Many hopeful United States Immigrants and their significant others are forced to decide to pursue immigration status through two different methods: the fiancé(e) petition and the spousal petition. This can be a very difficult decision as both methods wrought with pros and cons galore.
You, like many other frustrated hopeful immigrants or their lovers, might be baffled at our current immigration system and unsure of which method is right for you. This article will discuss the various positive and negative aspects of each type of immigration petition. If, after reading this article, you are left still with a vague picture of your immigration options, I highly recommend consulting with an Immigration attorney who will be able to advise you specifically.
Fiance(e) Petition (I-129F)
Fiance(e) petitions can be filed by US Citizens only. That being said, there are various requirements that one must meet in order to be eligible to file for a fiancée. The one difficult one for many is that the Petitioner must have met (been physically present) with the Beneficiary (fiancé(e) abroad) within 2 years of the Petition’s filing date. This visit must be documented with an abundance of evidence. Once the petition (I-129F) is approved by the United States Citizenship and Immigration Service, it will be forwarded to the US Embassy nearest to the beneficiary’s home. The beneficiary will then need to attend an interview with the General Consul.
Fiance(e) Petitions are touted as a faster way of bringing a partner to the United States. Petitions can take from 5-8 months from start to finish. Once the fiancé(e) arrives in the United States, he or she must get marry the Petitioner within 90 days of landing, and must subsequently apply for permanent residence.
Pros and Cons
-Only US Citizens are eligible to take advantage of the Fiance(e) Petition (Legal Permanent Residents are not)
-The filing fees are more expensive for Fiance(e) Petitions- $455 initially, plus $1,010.00 to adjust status once in the US, versus $825 for a Spousal Petition
-Fiance(e) Petitions require more evidence of a bona-fide relationship and Interviewers seem to be more capricious
+Partners need not rush their marriage to be eligible to petition, but can get married in the United States (within 90 days)
+Petitions are processed relatively quickly
Spousal Petition (I-130)
US Citizens and Legal Permanent Residents are allowed to file Spousal Petitions for their wives or husbands. Immigrant visas are immediately available for US Citizens’ spouses, but the immigrant visas for Legal Permanent Residents are not (check out uscis.gov under Processing Dates- currently the USCIS is still processing the Spousal Petitions by LPRs filed in 2005).
The I-130 Immigrant Petition must be filed with the United States Citizenship and Immigration Service and once it is approved, it will be forwarded to the National Visa Center for processing.

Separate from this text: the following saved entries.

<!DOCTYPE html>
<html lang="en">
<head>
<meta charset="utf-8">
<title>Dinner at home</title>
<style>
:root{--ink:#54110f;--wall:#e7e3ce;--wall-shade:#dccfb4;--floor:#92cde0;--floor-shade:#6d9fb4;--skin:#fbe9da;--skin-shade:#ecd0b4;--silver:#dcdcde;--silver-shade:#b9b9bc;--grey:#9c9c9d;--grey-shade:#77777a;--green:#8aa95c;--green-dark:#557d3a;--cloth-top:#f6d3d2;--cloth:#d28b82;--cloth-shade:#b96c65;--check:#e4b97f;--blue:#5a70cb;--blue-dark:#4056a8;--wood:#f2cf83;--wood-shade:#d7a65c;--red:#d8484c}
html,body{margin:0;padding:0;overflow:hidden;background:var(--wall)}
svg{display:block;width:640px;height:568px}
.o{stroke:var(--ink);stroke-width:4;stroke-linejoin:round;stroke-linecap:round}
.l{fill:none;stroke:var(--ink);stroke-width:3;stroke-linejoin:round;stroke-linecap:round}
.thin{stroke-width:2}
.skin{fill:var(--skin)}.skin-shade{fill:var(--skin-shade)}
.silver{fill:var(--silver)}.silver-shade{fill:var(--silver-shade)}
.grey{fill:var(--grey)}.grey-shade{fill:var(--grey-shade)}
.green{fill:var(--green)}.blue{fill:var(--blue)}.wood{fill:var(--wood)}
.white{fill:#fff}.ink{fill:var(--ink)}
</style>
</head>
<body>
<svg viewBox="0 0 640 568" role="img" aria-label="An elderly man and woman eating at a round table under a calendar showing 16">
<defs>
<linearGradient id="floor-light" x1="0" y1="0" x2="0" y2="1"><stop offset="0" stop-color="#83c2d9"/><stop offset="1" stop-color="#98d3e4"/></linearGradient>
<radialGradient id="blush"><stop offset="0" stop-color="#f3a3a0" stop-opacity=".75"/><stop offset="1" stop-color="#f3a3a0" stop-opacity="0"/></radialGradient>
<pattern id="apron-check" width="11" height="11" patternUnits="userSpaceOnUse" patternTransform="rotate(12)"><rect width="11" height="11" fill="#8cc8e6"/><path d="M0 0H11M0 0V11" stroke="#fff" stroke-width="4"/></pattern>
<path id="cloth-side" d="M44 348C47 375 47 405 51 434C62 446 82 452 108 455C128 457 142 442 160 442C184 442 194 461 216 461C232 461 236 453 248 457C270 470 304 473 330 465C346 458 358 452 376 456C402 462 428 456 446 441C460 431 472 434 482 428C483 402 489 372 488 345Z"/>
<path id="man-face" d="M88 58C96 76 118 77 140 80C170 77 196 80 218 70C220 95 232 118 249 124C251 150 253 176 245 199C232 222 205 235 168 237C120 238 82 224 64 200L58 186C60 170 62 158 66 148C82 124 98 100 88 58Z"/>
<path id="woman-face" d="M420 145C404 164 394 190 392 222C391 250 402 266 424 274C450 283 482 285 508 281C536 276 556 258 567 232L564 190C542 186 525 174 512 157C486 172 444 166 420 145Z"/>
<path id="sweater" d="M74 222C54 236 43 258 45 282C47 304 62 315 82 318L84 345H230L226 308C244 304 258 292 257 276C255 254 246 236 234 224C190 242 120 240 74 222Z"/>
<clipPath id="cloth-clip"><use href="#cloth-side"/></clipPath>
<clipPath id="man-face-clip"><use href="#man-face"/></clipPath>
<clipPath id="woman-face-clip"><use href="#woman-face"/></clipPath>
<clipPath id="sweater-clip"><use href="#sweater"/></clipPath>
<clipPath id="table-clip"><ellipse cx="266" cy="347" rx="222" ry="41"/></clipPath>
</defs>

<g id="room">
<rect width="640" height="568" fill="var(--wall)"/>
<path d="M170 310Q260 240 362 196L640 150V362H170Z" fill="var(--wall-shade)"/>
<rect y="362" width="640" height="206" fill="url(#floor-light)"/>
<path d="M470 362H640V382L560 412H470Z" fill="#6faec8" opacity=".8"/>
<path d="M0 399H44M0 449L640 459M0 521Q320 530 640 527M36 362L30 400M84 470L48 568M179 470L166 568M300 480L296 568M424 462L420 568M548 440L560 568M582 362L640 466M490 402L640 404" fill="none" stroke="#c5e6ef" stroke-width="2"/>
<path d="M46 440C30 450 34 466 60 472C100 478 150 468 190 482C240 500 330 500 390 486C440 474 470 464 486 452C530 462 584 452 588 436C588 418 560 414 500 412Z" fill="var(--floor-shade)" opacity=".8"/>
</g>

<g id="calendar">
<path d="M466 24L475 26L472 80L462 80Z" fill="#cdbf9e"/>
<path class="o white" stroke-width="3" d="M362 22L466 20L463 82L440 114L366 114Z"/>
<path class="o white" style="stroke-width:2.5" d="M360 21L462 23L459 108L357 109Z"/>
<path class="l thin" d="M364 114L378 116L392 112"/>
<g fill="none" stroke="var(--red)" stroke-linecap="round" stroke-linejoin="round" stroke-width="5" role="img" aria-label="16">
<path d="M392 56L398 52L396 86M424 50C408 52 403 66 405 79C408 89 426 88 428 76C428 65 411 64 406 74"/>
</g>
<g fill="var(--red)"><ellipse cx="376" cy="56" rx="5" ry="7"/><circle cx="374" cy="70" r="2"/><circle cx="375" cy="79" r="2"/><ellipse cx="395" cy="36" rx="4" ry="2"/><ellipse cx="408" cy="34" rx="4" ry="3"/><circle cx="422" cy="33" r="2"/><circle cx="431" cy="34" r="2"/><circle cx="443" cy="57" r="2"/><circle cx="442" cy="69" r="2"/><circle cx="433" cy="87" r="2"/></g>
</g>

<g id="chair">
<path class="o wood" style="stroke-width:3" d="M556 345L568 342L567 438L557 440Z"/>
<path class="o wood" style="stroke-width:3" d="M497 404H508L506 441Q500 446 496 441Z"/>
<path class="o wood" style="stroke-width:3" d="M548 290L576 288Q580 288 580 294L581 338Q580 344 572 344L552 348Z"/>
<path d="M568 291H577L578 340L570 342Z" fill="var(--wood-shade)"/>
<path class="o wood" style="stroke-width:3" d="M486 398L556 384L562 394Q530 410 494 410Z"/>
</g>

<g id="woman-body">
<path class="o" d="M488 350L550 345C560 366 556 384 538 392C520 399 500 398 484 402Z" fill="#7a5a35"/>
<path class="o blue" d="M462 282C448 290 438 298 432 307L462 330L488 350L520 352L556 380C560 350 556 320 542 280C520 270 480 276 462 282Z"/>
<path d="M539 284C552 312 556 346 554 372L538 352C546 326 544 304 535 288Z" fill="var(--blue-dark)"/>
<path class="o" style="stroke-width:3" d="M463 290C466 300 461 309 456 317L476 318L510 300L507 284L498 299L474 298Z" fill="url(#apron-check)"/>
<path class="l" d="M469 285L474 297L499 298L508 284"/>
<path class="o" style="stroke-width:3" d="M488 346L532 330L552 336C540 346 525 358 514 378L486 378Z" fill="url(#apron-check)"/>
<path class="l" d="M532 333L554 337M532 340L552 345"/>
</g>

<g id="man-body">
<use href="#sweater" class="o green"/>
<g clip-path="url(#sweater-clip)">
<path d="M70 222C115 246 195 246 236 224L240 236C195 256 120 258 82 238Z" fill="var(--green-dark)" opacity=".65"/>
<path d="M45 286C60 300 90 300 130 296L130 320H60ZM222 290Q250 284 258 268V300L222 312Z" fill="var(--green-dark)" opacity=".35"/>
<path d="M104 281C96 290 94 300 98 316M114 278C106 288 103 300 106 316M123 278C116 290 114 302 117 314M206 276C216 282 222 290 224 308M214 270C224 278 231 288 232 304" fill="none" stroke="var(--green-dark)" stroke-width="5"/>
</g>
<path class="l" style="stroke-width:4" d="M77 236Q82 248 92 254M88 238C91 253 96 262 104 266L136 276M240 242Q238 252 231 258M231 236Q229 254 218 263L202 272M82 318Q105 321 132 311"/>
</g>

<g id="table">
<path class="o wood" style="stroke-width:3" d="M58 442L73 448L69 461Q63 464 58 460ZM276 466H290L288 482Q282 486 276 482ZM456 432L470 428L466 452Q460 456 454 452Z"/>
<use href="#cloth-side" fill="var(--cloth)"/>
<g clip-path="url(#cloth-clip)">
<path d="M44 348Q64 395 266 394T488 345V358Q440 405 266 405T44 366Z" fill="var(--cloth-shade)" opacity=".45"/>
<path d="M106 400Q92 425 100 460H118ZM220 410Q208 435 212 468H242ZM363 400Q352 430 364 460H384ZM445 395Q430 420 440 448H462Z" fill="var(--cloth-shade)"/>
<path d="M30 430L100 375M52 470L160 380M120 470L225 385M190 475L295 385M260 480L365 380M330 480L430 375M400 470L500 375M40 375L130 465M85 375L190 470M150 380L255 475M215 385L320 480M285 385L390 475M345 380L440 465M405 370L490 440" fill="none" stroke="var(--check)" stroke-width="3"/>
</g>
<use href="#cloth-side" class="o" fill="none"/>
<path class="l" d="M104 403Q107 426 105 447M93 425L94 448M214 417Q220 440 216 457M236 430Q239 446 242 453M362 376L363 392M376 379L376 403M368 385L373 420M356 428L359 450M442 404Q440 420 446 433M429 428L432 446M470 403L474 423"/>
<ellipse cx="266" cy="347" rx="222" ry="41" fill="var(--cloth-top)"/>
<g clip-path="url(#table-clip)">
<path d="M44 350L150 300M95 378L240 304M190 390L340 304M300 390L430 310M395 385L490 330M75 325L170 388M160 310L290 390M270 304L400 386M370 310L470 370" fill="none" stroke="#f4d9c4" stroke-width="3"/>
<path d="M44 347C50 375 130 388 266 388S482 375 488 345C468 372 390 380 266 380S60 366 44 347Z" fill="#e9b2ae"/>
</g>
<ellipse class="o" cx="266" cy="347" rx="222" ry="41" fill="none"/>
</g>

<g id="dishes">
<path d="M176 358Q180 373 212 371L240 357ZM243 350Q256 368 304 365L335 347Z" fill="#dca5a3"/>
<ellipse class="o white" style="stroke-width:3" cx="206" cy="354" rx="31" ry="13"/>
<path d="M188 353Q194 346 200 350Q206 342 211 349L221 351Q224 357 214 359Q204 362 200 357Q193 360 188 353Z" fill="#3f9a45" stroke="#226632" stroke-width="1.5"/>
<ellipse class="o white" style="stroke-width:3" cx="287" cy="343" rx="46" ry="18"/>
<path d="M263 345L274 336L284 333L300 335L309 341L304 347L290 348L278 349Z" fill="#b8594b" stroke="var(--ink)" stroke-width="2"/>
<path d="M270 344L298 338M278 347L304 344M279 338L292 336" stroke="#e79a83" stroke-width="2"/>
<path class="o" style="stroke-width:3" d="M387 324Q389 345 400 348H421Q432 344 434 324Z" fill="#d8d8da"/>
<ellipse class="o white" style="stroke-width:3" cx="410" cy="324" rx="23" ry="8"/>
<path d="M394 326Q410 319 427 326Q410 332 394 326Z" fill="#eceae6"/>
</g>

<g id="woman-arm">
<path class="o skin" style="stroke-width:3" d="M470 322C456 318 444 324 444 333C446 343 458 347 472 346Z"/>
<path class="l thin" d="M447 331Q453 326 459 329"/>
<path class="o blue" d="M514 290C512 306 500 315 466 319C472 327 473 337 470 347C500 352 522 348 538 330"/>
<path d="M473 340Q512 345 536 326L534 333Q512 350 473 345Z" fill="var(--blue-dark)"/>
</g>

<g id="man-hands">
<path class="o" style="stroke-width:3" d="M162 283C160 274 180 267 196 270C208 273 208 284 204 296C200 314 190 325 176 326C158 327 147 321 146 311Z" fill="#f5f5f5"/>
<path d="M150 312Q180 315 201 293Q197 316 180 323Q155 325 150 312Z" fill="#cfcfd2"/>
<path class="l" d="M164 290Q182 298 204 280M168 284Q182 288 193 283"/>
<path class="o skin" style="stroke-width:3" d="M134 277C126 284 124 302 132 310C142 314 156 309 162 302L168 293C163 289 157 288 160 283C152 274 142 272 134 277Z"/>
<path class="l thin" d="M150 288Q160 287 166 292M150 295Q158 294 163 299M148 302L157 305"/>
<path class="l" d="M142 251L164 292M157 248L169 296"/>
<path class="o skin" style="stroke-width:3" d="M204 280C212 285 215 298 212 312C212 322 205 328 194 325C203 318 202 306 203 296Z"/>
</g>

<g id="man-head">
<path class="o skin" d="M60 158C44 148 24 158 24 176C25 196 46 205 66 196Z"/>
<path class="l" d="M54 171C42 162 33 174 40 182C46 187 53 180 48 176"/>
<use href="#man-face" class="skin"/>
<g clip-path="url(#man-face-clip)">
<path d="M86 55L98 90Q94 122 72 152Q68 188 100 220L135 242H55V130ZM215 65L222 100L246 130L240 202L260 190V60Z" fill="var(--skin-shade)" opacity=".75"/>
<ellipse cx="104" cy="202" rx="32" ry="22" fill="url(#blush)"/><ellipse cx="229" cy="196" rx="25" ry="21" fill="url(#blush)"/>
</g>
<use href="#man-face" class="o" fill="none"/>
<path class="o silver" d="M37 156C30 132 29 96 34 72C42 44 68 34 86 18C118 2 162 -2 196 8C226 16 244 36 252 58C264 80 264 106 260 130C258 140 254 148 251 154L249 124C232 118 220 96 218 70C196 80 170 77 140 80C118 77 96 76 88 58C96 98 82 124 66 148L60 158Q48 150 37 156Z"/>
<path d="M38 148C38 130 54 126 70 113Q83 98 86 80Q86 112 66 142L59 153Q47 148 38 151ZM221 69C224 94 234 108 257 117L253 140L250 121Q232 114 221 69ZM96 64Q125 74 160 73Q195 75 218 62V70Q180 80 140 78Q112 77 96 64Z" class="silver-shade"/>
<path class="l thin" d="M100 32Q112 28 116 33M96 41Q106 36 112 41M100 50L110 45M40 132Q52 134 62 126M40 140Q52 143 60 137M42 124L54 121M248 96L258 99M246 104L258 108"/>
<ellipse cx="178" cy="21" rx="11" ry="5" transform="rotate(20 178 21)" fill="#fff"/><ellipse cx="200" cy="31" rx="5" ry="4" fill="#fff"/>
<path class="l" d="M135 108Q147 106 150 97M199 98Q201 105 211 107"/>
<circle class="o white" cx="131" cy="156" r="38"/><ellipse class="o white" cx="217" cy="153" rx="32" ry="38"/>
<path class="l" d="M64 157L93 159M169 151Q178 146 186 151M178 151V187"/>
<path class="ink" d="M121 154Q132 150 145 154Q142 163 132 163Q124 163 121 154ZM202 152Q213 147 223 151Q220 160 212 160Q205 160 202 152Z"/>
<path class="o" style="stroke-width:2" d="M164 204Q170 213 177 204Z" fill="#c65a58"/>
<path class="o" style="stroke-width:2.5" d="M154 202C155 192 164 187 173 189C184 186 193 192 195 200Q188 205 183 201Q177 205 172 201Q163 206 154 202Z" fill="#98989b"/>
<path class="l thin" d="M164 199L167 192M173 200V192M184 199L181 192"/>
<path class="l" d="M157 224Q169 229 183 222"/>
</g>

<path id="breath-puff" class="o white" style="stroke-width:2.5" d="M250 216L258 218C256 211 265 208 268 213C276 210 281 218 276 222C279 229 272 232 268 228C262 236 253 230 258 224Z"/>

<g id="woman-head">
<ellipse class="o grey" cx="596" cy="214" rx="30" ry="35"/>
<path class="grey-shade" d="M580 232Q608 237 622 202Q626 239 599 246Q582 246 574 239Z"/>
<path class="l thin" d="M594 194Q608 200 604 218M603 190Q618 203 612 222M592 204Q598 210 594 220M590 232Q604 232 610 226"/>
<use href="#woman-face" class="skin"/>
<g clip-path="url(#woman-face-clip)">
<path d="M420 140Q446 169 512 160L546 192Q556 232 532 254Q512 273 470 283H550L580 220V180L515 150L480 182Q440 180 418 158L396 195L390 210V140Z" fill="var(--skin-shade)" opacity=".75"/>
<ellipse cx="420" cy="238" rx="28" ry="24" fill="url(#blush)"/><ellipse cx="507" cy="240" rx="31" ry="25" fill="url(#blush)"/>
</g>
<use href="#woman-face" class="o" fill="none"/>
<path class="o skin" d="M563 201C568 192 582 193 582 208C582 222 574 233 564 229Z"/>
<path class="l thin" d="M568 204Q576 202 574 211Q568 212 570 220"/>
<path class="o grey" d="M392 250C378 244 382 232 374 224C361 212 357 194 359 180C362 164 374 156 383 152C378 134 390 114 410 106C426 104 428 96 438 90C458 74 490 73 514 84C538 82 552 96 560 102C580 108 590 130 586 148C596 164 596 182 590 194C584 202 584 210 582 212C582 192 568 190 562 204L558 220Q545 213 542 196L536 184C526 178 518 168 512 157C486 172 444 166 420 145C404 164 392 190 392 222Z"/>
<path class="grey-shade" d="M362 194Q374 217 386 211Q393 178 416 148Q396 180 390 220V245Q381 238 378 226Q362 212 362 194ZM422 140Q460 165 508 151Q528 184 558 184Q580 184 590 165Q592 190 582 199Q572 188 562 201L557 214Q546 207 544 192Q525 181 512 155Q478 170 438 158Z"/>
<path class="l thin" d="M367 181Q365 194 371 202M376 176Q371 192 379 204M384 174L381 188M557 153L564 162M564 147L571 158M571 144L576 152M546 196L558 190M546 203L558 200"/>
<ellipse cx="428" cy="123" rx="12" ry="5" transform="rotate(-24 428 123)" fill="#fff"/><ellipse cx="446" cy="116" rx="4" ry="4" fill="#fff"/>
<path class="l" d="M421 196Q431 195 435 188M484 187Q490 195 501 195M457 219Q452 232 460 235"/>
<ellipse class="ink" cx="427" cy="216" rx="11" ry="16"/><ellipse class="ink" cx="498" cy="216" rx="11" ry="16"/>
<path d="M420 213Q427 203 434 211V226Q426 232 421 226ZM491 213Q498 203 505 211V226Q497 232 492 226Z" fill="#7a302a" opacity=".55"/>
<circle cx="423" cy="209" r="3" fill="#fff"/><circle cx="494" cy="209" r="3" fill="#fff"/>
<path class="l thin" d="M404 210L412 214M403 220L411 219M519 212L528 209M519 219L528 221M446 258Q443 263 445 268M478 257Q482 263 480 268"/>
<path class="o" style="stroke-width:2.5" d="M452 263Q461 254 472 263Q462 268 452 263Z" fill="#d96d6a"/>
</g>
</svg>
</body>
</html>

The National Visa Center will then request information about the beneficiary of the immigrant petition (the immigrant spouse) before forwarding the petition to the US Embassy where an Interview will be scheduled.
Pros and Cons
-Processing takes longer- for US Citizens can take up to a year, for Permanent Residents takes around 3 years
-Partners must be married before the Petition can be filed- this most likely means the US Citizen will have to travel outside of the US to marry his or her partner
-Spouses must live separately while waiting for their immigrant petition to process
+Spousal Petition Fees are less expensive than the Fiance(e) Petitions- Fees are $825 total, versus $1,465.00 for Fiancee Visa
+Once the immigrant spouse arrives in the United States, he or she is automatically a legal permanent resident and need not adjust status. The spouse visa immigration lawyer will provide information about all the legal procedures to the person after the arrival. It will be convenient to the spouse to adjust in the other country.
+Interview is not quite as capricious as the Fiance(e) Visa Interview, however cases are still decided upon discretion of the Consul
I hope this breakdown of the pros and cons has assisted you in choosing which method of immigration is better suited to your circumstances. If you are still unsure if you are eligible for these petitions, please check the United States Citizenship and Immigration Services website at uscis.gov. There are also various other Immigration forums online that may lend you some guidance. Immigration attorneys are the best resource however, and many offer cheap or free first consultations and advice.